In the 2003 Disney Pixar Movie Finding Nemo, a clownfish named Nemo has to navigate the hazards of both open ocean and captive aquarium life with a reduced front flipper. SPOILER: Nemo does fine, but actual organisms in the wild would likely not fare as well.
Case in point, SDSM 32720, a partial skeleton of the mosasaur Platecarpus tympaniticus from the Niobrara Chalk from Tom Conger’s ranch on the southeastern flank of the Black Hills. The humerus of this specimen is figured below.
Left: humerus of SDSM 32720.
Right: Same humerus outlined to indicate displacement of anatomical features. Arrows indicate dorsoventral axis from an “unaltered” element. Dashed lines outline calloused area.
Anyone somewhat familiar with mosasaur anatomy will immediately notice something amiss. In most vertebrates, the humerus is an elongate bone in the upper arm. Because mosasaurs evolutionarily convert their limbs to shortened “flippers”, all of the arm bones are, correspondingly, compressed, giving the humerus an hourglass shape. This humerus is unique.
Below is the humerus of 32720 compared with a drawing of a “normal” humerus of the mosasaur Prognathodon. You’ll note that 32720 is, to put it gently, “messed up.” The distal, or bottom portion of the humerus is rotated approximately 30-40 degrees off center. This is due to a pathology, or evidence of a disease or injury. It appears as if this individual suffered a pretty severe break to one of its forelimbs. But, as evidenced by the thickly calloused area (dotted outline above), this animal actually managed to survive long enough to heal up. Additional images of the opposite side of the humerus are included below with comparison with a “normal” one. This poor guy endured quite the trauma. Additional elements currently being prepped, including the coracoid and scapula, show similar evidence of injury. It’s difficult to say what caused this injury, but a larger mosasaur or short-necked plesiosaur would be a good bet.

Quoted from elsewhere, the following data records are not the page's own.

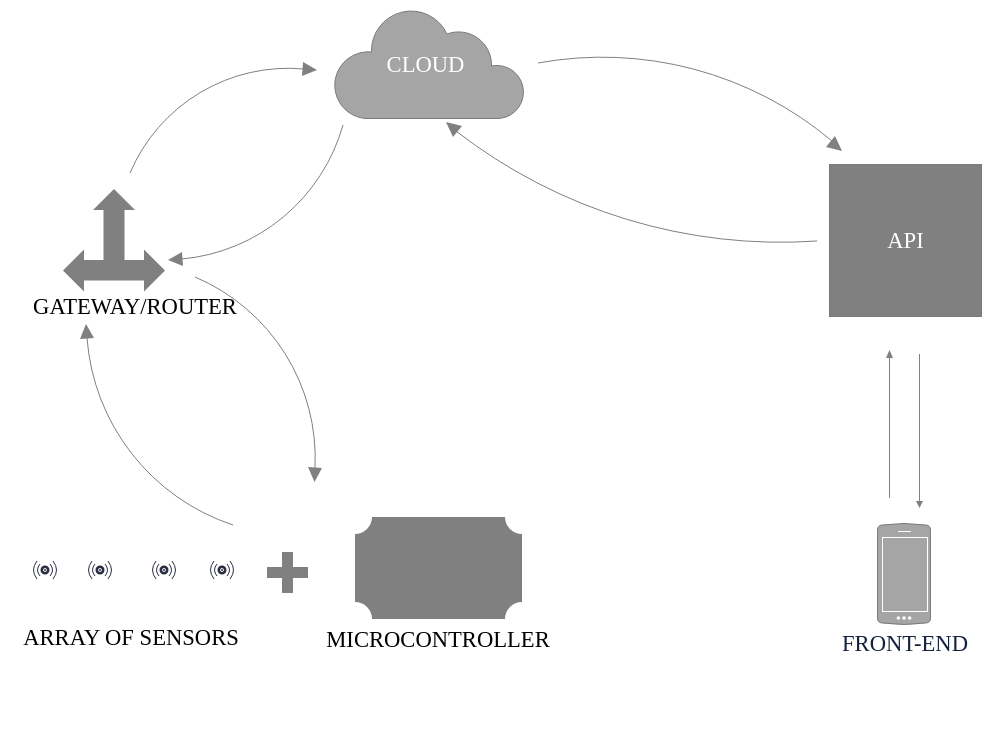
<!DOCTYPE html>
<html lang="en">
<head>
<meta charset="utf-8">
<title>Sensor network architecture</title>
<style>
  :root {
    --paper: #ffffff;
    --shape: #808080;
    --shape-light: #a5a5a5;
    --outline: #7a7a7a;
    --sensor: #2b2d42;
    --ink: #000000;
    --ink-navy: #14213d;
  }
  * { box-sizing: border-box; margin: 0; padding: 0; }
  html, body { width: 994px; height: 753px; overflow: hidden; background: var(--paper); }
  .diagram {
    position: relative;
    width: 994px;
    height: 753px;
    font: 22.6px/26px "Liberation Serif", "Times New Roman", serif;
    color: var(--ink);
  }
  .diagram svg { display: block; position: absolute; left: 0; top: 0; overflow: visible; }
  .node { position: absolute; }
  .label {
    position: absolute;
    left: var(--x);
    top: var(--y);
    transform: translate(-50%, -50%);
    white-space: nowrap;
  }
  .on-shape { color: var(--paper); }
  .navy { color: var(--ink-navy); }
  .connectors path { fill: none; stroke: var(--shape); stroke-width: 1; }
  .connectors polygon { fill: var(--shape); }
  .solid { fill: var(--shape); }
  .light { fill: var(--shape-light); stroke: var(--outline); }
  .cloud { left: 331px; top: 12px; width: 191px; height: 107px; }
  .gateway { left: 63px; top: 189px; width: 102px; height: 102px; }
  .api {
    left: 829px; top: 164px; width: 153px; height: 153px;
    display: flex; align-items: center; justify-content: center;
    background: var(--shape); border: 1px solid var(--outline);
  }
  .sensors { left: 32px; top: 558px; width: 204px; height: 24px; }
  .plus { left: 267px; top: 552px; width: 41px; height: 41px; }
  .microcontroller { left: 355px; top: 517px; width: 167px; height: 102px; }
  .front-end { left: 877px; top: 523px; width: 54px; height: 102px; }
</style>
</head>
<body>
<main class="diagram">

  <svg class="connectors" width="994" height="753" viewBox="0 0 994 753" aria-hidden="true">
    <g id="gateway-to-cloud">
      <path d="M130 173A172 172 0 0 1 304 69"/>
      <polygon points="317,70 303,62 302,76"/>
    </g>
    <g id="cloud-to-gateway">
      <path d="M343 125A185 185 0 0 1 182 259"/>
      <polygon points="168,260 182,252 183,266"/>
    </g>
    <g id="gateway-to-controller">
      <path d="M195 277A197 197 0 0 1 315 468"/>
      <polygon points="314.5,482 308,467 322,468"/>
    </g>
    <g id="sensors-to-gateway">
      <path d="M233 525A214 214 0 0 1 87 338"/>
      <polygon points="86,324 80,339 94,338"/>
    </g>
    <g id="cloud-to-api">
      <path d="M538 63A357 357 0 0 1 832 141"/>
      <polygon points="842,151 835,136 826,147"/>
    </g>
    <g id="api-to-cloud">
      <path d="M817 241A530 530 0 0 1 456 131"/>
      <polygon points="446,122 462,126 453,137"/>
    </g>
    <g id="front-end-to-api">
      <path d="M889.5 498V357"/>
      <polygon points="889.5,350 886,358 893,358"/>
    </g>
    <g id="api-to-front-end">
      <path d="M919.5 354V502"/>
      <polygon points="919.5,508 916,501 923,501"/>
    </g>
  </svg>

  <section class="node cloud">
    <svg width="191" height="107" viewBox="331 12 191 107" aria-hidden="true">
      <path class="light" d="M365 118.5A33.4 33.4 0 0 1 365 52Q368 51.6 371.5 52A39.6 39.6 0 0 1 447 34A33 33 0 0 1 491.5 66A26.6 26.6 0 1 1 494 118.5Z"/>
    </svg>
    <h2 class="label on-shape" style="--x:94.5px;--y:53px;font:inherit">CLOUD</h2>
  </section>

  <section class="node gateway">
    <svg width="102" height="102" viewBox="63 189 102 102" aria-hidden="true">
      <polygon class="solid" points="114,189 135,210 124.5,210 124.5,260 144,260 144,249.5 165,270.5 144,291.5 144,280.5 84,280.5 84,291.5 63,270.5 84,249.5 84,260 103.5,260 103.5,210 93,210"/>
    </svg>
    <h2 class="label" style="--x:72px;--y:118px;font:inherit">GATEWAY/ROUTER</h2>
  </section>

  <section class="node api">
    <h2 class="on-shape" style="font:inherit">API</h2>
  </section>

  <section class="node sensors">
    <svg width="204" height="24" viewBox="32 558 204 24" aria-hidden="true">
      <defs>
        <g id="sensor">
          <circle r="3.2" fill="none" stroke="var(--sensor)" stroke-width="2.6"/>
          <circle r="1" fill="var(--sensor)"/>
          <g fill="none" stroke="var(--sensor)" stroke-width="1">
            <path d="M-5-6Q-10 0-5 6M-8-9Q-15 0-8 9"/>
            <path d="M5-6Q10 0 5 6M8-9Q15 0 8 9"/>
          </g>
        </g>
      </defs>
      <use href="#sensor" x="45" y="570"/>
      <use href="#sensor" x="100" y="570"/>
      <use href="#sensor" x="164" y="570"/>
      <use href="#sensor" x="222" y="570"/>
    </svg>
    <h2 class="label" style="--x:99px;--y:80px;font:inherit">ARRAY OF SENSORS</h2>
  </section>

  <div class="node plus">
    <svg width="41" height="41" viewBox="0 0 41 41" role="img" aria-label="plus">
      <path class="solid" d="M15 0H26V15H41V26H26V41H15V26H0V15H15Z"/>
    </svg>
  </div>

  <section class="node microcontroller">
    <svg width="167" height="102" viewBox="0 0 167 102" aria-hidden="true">
      <path class="solid" d="M17 0H150A17 17 0 0 0 167 17V85A17 17 0 0 0 150 102H17A17 17 0 0 0 0 85V17A17 17 0 0 0 17 0Z"/>
    </svg>
    <h2 class="label" style="--x:83px;--y:123px;font:inherit">MICROCONTROLLER</h2>
  </section>

  <section class="node front-end">
    <svg width="54" height="102" viewBox="0 0 54 102" aria-hidden="true">
      <path class="light" d="M5 2Q27-1 49 2Q53.5 2.5 53.5 7V95Q53.5 99.5 49 100Q27 103 5 100Q0.5 99.5 0.5 95V7Q0.5 2.5 5 2Z"/>
      <g fill="none" stroke="var(--paper)">
        <rect x="5.5" y="14.5" width="45" height="74"/>
        <path d="M21 8.5H34"/>
      </g>
      <g fill="var(--paper)">
        <circle cx="21.4" cy="95" r="1.8"/>
        <circle cx="27" cy="95" r="1.8"/>
        <circle cx="32.6" cy="95" r="1.8"/>
      </g>
    </svg>
    <h2 class="label navy" style="--x:28px;--y:121px;font:inherit">FRONT-END</h2>
  </section>

</main>
</body>
</html>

This specimen is unique for two reasons. First, it shows firsthand how difficult life in the wild can be. Animals routinely suffer extremely brutal injuries. Despite these setbacks, many heal and survive long after the trauma. Pathologic evidence is common in vertebrate fossils, and has been reported in stegosaurs, tyrannosaurs, mammoths, saber-toothed cats, and may other taxa.
Additionally, SDSM 32720 had already been partially curated. Several vertebrae and ribs were already in the collections. However, because this specimen was removed from multiple jackets, we only came across additional portions recently, several years after the original material was prepared and moved to collections storage. Proper documentation, from discovery to excavation to prep, has allowed us to reunite this unique specimen.